Roy Moore says the First Amendment’s protection for religious minorities is an inescapably Christian idea.
Bill Clark/CQ Roll Call/Getty Images

“You see, the First Amendment was established on Christian principles, because it was Jesus that said this: ‘Render therefore unto Caesar the things which are Caesar's; and render unto God the things that are God's,’” Moore told me.

Islamic people practicing under “Sharia law,” Moore said, didn’t have First Amendment protections because First Amendment protections are inescapably Christian.

“That’s a Christian concept,” he said of the ability to worship according to one’s conscience. “It’s not a Muslim concept. Go to Saudi Arabia. Go to Afghanistan, Iran, Sudan, and be a Muslim, and see if you can exit that faith without consequences. You can’t do it. You understand? Understand that it’s a Christian concept.”

The NAACP and gay rights groups are worried about Moore’s rise

Moore’s fundamentalism has helped him advance politically and build a base of support in Alabama.

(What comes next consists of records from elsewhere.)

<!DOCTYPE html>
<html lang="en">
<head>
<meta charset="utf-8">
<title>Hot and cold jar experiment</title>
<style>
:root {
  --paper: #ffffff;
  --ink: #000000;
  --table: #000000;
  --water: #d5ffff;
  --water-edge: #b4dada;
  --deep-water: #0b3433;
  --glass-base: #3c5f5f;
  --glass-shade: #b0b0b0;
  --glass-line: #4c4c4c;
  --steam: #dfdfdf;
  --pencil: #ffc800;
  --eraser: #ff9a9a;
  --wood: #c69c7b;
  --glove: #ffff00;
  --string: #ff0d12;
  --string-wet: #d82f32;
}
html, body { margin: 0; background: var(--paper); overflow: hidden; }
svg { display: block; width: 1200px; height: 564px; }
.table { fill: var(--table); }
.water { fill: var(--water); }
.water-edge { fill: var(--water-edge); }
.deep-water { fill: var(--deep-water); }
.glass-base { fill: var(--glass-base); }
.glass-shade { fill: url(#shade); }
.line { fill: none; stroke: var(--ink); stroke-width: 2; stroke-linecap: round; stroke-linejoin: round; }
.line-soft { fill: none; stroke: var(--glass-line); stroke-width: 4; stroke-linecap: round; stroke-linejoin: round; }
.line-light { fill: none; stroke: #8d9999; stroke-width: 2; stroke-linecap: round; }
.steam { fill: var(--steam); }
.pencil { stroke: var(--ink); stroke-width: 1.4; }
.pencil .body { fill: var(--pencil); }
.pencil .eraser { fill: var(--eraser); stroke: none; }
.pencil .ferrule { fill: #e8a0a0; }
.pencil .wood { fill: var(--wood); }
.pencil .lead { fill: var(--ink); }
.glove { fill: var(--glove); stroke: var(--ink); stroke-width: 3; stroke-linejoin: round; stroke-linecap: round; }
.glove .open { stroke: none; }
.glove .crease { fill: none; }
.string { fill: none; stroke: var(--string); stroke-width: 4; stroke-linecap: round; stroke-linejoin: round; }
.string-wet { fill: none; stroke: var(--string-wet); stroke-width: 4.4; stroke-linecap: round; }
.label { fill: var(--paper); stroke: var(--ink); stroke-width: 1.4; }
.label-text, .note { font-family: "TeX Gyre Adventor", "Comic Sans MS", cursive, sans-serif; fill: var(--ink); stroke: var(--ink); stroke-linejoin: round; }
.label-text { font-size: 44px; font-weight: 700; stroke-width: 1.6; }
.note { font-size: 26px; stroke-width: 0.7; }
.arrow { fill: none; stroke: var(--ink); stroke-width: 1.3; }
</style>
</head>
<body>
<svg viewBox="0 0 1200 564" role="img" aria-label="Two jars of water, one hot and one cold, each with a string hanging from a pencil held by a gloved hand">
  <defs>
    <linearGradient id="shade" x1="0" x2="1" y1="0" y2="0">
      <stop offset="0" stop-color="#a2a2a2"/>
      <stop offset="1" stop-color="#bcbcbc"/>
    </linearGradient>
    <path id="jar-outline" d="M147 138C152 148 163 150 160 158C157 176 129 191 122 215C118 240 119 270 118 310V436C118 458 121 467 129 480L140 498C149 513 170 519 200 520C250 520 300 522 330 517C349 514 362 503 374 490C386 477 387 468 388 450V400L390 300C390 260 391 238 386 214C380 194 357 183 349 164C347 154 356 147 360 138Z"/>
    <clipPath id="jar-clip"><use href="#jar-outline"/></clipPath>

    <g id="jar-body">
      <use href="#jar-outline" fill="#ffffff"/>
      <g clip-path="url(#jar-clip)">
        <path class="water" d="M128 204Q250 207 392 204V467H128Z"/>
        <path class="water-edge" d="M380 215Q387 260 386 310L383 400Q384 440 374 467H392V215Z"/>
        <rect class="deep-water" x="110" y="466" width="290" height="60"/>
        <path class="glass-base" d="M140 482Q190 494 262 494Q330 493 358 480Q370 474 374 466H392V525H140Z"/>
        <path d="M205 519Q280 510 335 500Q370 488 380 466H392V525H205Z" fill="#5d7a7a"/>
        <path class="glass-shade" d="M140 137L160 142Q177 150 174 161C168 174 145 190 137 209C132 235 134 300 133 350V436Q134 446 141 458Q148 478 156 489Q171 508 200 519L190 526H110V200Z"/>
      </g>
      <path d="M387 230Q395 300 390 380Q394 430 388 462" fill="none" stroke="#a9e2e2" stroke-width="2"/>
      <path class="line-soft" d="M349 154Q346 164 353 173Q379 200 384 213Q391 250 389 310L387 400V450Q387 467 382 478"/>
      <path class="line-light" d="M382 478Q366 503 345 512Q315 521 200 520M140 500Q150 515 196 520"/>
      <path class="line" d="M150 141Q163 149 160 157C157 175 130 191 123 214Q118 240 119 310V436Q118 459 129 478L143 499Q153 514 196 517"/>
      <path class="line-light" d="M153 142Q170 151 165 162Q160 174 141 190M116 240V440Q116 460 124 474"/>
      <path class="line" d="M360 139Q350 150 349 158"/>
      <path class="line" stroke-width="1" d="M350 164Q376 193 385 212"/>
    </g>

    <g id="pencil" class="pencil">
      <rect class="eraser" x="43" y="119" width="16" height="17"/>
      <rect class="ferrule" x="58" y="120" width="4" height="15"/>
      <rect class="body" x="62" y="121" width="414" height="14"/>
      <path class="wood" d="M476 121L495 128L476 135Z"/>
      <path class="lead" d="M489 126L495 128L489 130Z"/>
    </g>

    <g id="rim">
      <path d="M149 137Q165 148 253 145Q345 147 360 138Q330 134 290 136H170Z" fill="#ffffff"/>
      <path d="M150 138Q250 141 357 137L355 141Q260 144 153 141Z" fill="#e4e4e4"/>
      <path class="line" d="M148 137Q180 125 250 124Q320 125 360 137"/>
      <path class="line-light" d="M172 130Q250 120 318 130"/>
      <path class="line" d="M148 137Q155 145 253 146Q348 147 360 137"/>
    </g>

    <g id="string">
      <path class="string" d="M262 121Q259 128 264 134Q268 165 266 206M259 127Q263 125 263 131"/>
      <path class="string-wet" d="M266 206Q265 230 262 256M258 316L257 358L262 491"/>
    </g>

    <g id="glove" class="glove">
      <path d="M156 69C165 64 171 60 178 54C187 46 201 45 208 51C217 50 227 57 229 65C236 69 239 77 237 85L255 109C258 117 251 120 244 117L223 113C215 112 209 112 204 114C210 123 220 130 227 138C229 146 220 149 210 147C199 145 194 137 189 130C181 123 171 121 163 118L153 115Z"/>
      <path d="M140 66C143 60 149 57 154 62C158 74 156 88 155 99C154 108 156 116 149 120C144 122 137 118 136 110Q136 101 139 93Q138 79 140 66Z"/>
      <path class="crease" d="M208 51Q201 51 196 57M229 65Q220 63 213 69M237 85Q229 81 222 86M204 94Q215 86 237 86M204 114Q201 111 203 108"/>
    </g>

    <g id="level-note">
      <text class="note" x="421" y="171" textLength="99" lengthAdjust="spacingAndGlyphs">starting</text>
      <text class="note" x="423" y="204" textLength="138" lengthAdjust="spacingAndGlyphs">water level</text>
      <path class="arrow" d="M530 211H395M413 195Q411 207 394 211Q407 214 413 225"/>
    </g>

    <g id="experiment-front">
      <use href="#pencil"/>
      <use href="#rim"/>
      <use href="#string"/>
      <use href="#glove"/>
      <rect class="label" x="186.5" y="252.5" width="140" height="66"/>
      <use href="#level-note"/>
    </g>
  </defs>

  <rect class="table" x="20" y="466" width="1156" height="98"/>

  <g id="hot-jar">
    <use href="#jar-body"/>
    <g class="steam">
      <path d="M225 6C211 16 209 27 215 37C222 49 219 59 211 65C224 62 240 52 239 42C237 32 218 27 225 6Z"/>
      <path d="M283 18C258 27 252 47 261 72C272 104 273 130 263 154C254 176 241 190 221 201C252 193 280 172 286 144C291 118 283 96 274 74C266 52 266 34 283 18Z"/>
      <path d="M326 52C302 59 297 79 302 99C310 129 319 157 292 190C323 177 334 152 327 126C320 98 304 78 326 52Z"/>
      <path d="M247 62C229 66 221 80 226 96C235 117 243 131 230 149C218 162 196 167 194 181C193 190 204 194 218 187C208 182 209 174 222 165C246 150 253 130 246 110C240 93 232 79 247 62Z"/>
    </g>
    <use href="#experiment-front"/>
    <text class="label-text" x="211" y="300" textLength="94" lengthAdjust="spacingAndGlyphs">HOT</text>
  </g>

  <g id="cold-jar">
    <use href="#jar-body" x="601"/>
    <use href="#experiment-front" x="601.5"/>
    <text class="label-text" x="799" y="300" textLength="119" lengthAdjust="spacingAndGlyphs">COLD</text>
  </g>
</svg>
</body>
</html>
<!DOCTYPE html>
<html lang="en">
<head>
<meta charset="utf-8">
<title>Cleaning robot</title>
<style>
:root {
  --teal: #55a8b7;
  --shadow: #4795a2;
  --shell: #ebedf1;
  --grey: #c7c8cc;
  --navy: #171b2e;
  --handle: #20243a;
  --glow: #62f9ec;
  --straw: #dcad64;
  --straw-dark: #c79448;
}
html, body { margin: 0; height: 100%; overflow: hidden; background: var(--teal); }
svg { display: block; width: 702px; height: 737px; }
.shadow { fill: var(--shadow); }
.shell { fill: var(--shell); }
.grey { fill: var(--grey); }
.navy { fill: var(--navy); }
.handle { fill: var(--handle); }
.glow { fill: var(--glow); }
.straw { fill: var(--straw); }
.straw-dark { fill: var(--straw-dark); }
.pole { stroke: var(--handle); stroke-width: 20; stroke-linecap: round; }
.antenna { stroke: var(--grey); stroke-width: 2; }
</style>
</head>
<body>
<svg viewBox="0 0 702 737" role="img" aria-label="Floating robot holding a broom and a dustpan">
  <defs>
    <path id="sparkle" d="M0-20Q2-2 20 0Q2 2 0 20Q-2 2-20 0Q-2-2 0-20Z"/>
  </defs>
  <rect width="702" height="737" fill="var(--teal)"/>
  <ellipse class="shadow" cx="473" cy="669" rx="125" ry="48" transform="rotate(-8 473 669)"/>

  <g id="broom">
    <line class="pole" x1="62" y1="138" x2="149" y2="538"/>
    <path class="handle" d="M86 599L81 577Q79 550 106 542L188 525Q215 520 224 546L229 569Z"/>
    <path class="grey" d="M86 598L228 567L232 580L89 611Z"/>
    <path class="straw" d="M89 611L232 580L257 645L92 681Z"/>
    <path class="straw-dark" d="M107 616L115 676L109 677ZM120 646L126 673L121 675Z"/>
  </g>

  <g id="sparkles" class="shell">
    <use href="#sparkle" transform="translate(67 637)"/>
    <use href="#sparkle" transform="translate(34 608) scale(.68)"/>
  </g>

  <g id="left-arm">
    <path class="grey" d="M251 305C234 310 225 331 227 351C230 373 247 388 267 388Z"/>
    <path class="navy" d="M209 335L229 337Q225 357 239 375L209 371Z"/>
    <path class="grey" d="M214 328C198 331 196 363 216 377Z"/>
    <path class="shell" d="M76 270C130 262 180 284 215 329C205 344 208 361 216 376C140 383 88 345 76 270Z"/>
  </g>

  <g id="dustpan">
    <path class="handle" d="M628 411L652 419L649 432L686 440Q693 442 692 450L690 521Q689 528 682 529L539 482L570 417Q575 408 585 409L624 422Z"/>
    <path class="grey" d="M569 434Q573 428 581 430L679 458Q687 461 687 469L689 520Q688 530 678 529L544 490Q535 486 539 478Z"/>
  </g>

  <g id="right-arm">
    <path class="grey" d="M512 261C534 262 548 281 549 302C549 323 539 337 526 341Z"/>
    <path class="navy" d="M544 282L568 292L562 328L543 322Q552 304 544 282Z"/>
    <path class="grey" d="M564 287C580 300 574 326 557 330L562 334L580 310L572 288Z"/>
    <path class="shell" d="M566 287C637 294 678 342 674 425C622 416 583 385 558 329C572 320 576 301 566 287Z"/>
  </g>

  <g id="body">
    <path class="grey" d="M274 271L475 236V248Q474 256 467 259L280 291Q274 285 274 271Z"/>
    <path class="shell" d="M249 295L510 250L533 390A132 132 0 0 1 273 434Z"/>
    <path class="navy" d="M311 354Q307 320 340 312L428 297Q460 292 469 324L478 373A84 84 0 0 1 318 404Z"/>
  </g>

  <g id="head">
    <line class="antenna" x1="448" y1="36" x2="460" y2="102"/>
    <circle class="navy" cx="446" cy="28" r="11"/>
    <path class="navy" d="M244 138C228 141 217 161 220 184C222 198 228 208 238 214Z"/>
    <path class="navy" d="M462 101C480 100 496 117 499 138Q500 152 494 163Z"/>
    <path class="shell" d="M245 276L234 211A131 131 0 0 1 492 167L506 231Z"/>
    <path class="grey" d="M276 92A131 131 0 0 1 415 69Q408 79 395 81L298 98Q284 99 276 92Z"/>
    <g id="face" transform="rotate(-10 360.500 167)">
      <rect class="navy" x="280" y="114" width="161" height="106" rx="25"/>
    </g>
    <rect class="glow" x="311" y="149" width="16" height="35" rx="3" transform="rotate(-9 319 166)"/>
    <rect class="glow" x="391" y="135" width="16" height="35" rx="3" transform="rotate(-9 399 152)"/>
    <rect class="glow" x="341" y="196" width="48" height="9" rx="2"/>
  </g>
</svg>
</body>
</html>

But it has scared those in the state who believe it puts them on the other side of Moore’s interpretation of God’s intentions.

Moore has made an already difficult life for gay Alabamans even harder, said Alex Smith of Equality Alabama, an LGBTQ rights organization.

“We are very concerned about Moore becoming a senator,” Smith told me. “It’s been incredibly terrifying for LGBT folks in the state to watch.”

Smith gave one example: Eight judges in Alabama are still not issuing marriage licenses to couples of either sex, following the guidelines of Moore’s order intended to prevent gay couples from wedding in the state.

Moore was accused of breaking judicial ethics during the fight over same-sex marriage in Alabama.
Brynn Anderson/AP

New anti-LGBTQ legislation is on its way. In May, Republican Gov. Kay Ivey signed the Child Placing Inclusion Act into law. It allows some agencies to deny LGBTQ couples the ability to adopt children; Moore’s nonprofit, the Foundation for Moral Law, was instrumental in its passage, according to Smith.

"Being gay in the South isn't the easiest thing," said Russell Howard, director of Druid City Pride. "But it's a whole lot harder when you have someone with Mr. Moore's positions in power."

Hezekiah Jackson, president of Birmingham's NAACP chapter, argued it would be a mistake to view God as behind Moore’s politics. Instead, he said that Moore’s religiosity represented a clever front to appeal to identity groups — Christians, white men, heterosexuals.

"His thing is simple: He's a proponent of his own people,” Jackson said. “That's it. It's just obvious."

In Washington, Senate Majority Leader Mitch McConnell already faces an insurrectionist caucus on his right flank — Sens. Rand Paul (KY), Mike Lee (UT), Ted Cruz (TX) — that believes the Republican establishment is too eager to compromise with Democrats.

Moore would go further than any of them. If he makes it to Capitol Hill, he’d bring a new conservative rebelliousness to the Senate chamber — informed by an eye toward God.